__What is expected__.
What is needed is an exact copy of all the data.

__Supplied material__.
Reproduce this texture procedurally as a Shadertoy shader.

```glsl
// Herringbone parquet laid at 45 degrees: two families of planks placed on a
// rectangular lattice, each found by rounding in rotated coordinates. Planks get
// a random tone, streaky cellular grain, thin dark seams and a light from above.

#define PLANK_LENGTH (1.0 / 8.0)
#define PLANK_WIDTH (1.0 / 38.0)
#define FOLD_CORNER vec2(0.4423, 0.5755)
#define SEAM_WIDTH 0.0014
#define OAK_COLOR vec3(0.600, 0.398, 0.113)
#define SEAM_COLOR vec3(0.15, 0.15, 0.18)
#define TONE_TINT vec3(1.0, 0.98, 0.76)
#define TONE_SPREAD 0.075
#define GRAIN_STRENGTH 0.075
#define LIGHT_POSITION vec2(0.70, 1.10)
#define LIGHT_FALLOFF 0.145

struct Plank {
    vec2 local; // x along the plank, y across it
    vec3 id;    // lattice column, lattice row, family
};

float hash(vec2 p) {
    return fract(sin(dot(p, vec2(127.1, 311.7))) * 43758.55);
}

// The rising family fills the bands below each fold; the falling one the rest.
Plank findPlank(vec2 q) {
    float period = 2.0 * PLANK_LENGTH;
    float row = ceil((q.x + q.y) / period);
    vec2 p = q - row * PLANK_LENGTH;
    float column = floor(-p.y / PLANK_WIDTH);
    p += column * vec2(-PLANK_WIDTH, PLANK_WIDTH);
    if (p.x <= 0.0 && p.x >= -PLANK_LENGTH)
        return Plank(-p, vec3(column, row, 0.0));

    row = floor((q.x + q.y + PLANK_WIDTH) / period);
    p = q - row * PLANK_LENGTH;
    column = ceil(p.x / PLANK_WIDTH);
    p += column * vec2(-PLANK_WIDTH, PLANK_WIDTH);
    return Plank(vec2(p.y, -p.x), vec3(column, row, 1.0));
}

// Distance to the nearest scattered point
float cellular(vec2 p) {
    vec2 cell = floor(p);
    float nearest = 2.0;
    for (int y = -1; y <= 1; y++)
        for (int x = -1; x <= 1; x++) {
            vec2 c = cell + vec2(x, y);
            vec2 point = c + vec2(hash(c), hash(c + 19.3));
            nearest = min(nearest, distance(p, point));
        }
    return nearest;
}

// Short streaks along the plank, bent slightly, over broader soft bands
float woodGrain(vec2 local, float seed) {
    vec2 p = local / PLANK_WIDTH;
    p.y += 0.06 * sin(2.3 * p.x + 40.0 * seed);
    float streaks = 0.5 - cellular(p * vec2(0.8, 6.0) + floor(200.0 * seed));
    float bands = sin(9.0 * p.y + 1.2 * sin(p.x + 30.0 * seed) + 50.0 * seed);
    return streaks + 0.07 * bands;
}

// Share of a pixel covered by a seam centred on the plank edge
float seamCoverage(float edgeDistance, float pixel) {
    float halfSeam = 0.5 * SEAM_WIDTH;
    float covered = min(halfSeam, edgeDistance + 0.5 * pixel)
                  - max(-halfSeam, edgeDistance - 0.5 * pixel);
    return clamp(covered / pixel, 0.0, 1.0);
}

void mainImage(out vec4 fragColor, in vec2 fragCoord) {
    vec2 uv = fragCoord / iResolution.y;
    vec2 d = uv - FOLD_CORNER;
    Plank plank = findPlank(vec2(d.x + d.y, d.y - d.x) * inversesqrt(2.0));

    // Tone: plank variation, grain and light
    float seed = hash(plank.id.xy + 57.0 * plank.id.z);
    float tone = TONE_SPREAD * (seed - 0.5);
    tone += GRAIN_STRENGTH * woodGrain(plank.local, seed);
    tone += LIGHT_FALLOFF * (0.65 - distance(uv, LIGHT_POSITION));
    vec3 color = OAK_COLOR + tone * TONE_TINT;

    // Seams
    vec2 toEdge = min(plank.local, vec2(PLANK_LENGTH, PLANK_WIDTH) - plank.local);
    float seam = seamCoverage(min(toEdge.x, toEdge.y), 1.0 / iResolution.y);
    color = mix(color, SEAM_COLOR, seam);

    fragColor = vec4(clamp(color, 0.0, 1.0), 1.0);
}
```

__Answer to the exercise__.
Reproduce this texture procedurally as a Shadertoy shader.

```glsl
// Herringbone parquet laid at 45 degrees: two families of planks placed on a
// rectangular lattice, each found by rounding in rotated coordinates. Planks get
// a random tone, streaky cellular grain, thin dark seams and a light from above.

#define PLANK_LENGTH (1.0 / 8.0)
#define PLANK_WIDTH (1.0 / 38.0)
#define FOLD_CORNER vec2(0.4423, 0.5755)
#define SEAM_WIDTH 0.0014
#define OAK_COLOR vec3(0.600, 0.398, 0.113)
#define SEAM_COLOR vec3(0.15, 0.15, 0.18)
#define TONE_TINT vec3(1.0, 0.98, 0.76)
#define TONE_SPREAD 0.075
#define GRAIN_STRENGTH 0.075
#define LIGHT_POSITION vec2(0.70, 1.10)
#define LIGHT_FALLOFF 0.145

struct Plank {
    vec2 local; // x along the plank, y across it
    vec3 id;    // lattice column, lattice row, family
};

float hash(vec2 p) {
    return fract(sin(dot(p, vec2(127.1, 311.7))) * 43758.55);
}

// The rising family fills the bands below each fold; the falling one the rest.
Plank findPlank(vec2 q) {
    float period = 2.0 * PLANK_LENGTH;
    float row = ceil((q.x + q.y) / period);
    vec2 p = q - row * PLANK_LENGTH;
    float column = floor(-p.y / PLANK_WIDTH);
    p += column * vec2(-PLANK_WIDTH, PLANK_WIDTH);
    if (p.x <= 0.0 && p.x >= -PLANK_LENGTH)
        return Plank(-p, vec3(column, row, 0.0));

    row = floor((q.x + q.y + PLANK_WIDTH) / period);
    p = q - row * PLANK_LENGTH;
    column = ceil(p.x / PLANK_WIDTH);
    p += column * vec2(-PLANK_WIDTH, PLANK_WIDTH);
    return Plank(vec2(p.y, -p.x), vec3(column, row, 1.0));
}

// Distance to the nearest scattered point
float cellular(vec2 p) {
    vec2 cell = floor(p);
    float nearest = 2.0;
    for (int y = -1; y <= 1; y++)
        for (int x = -1; x <= 1; x++) {
            vec2 c = cell + vec2(x, y);
            vec2 point = c + vec2(hash(c), hash(c + 19.3));
            nearest = min(nearest, distance(p, point));
        }
    return nearest;
}

// Short streaks along the plank, bent slightly, over broader soft bands
float woodGrain(vec2 local, float seed) {
    vec2 p = local / PLANK_WIDTH;
    p.y += 0.06 * sin(2.3 * p.x + 40.0 * seed);
    float streaks = 0.5 - cellular(p * vec2(0.8, 6.0) + floor(200.0 * seed));
    float bands = sin(9.0 * p.y + 1.2 * sin(p.x + 30.0 * seed) + 50.0 * seed);
    return streaks + 0.07 * bands;
}

// Share of a pixel covered by a seam centred on the plank edge
float seamCoverage(float edgeDistance, float pixel) {
    float halfSeam = 0.5 * SEAM_WIDTH;
    float covered = min(halfSeam, edgeDistance + 0.5 * pixel)
                  - max(-halfSeam, edgeDistance - 0.5 * pixel);
    return clamp(covered / pixel, 0.0, 1.0);
}

void mainImage(out vec4 fragColor, in vec2 fragCoord) {
    vec2 uv = fragCoord / iResolution.y;
    vec2 d = uv - FOLD_CORNER;
    Plank plank = findPlank(vec2(d.x + d.y, d.y - d.x) * inversesqrt(2.0));

    // Tone: plank variation, grain and light
    float seed = hash(plank.id.xy + 57.0 * plank.id.z);
    float tone = TONE_SPREAD * (seed - 0.5);
    tone += GRAIN_STRENGTH * woodGrain(plank.local, seed);
    tone += LIGHT_FALLOFF * (0.65 - distance(uv, LIGHT_POSITION));
    vec3 color = OAK_COLOR + tone * TONE_TINT;

    // Seams
    vec2 toEdge = min(plank.local, vec2(PLANK_LENGTH, PLANK_WIDTH) - plank.local);
    float seam = seamCoverage(min(toEdge.x, toEdge.y), 1.0 / iResolution.y);
    color = mix(color, SEAM_COLOR, seam);

    fragColor = vec4(clamp(color, 0.0, 1.0), 1.0);
}
```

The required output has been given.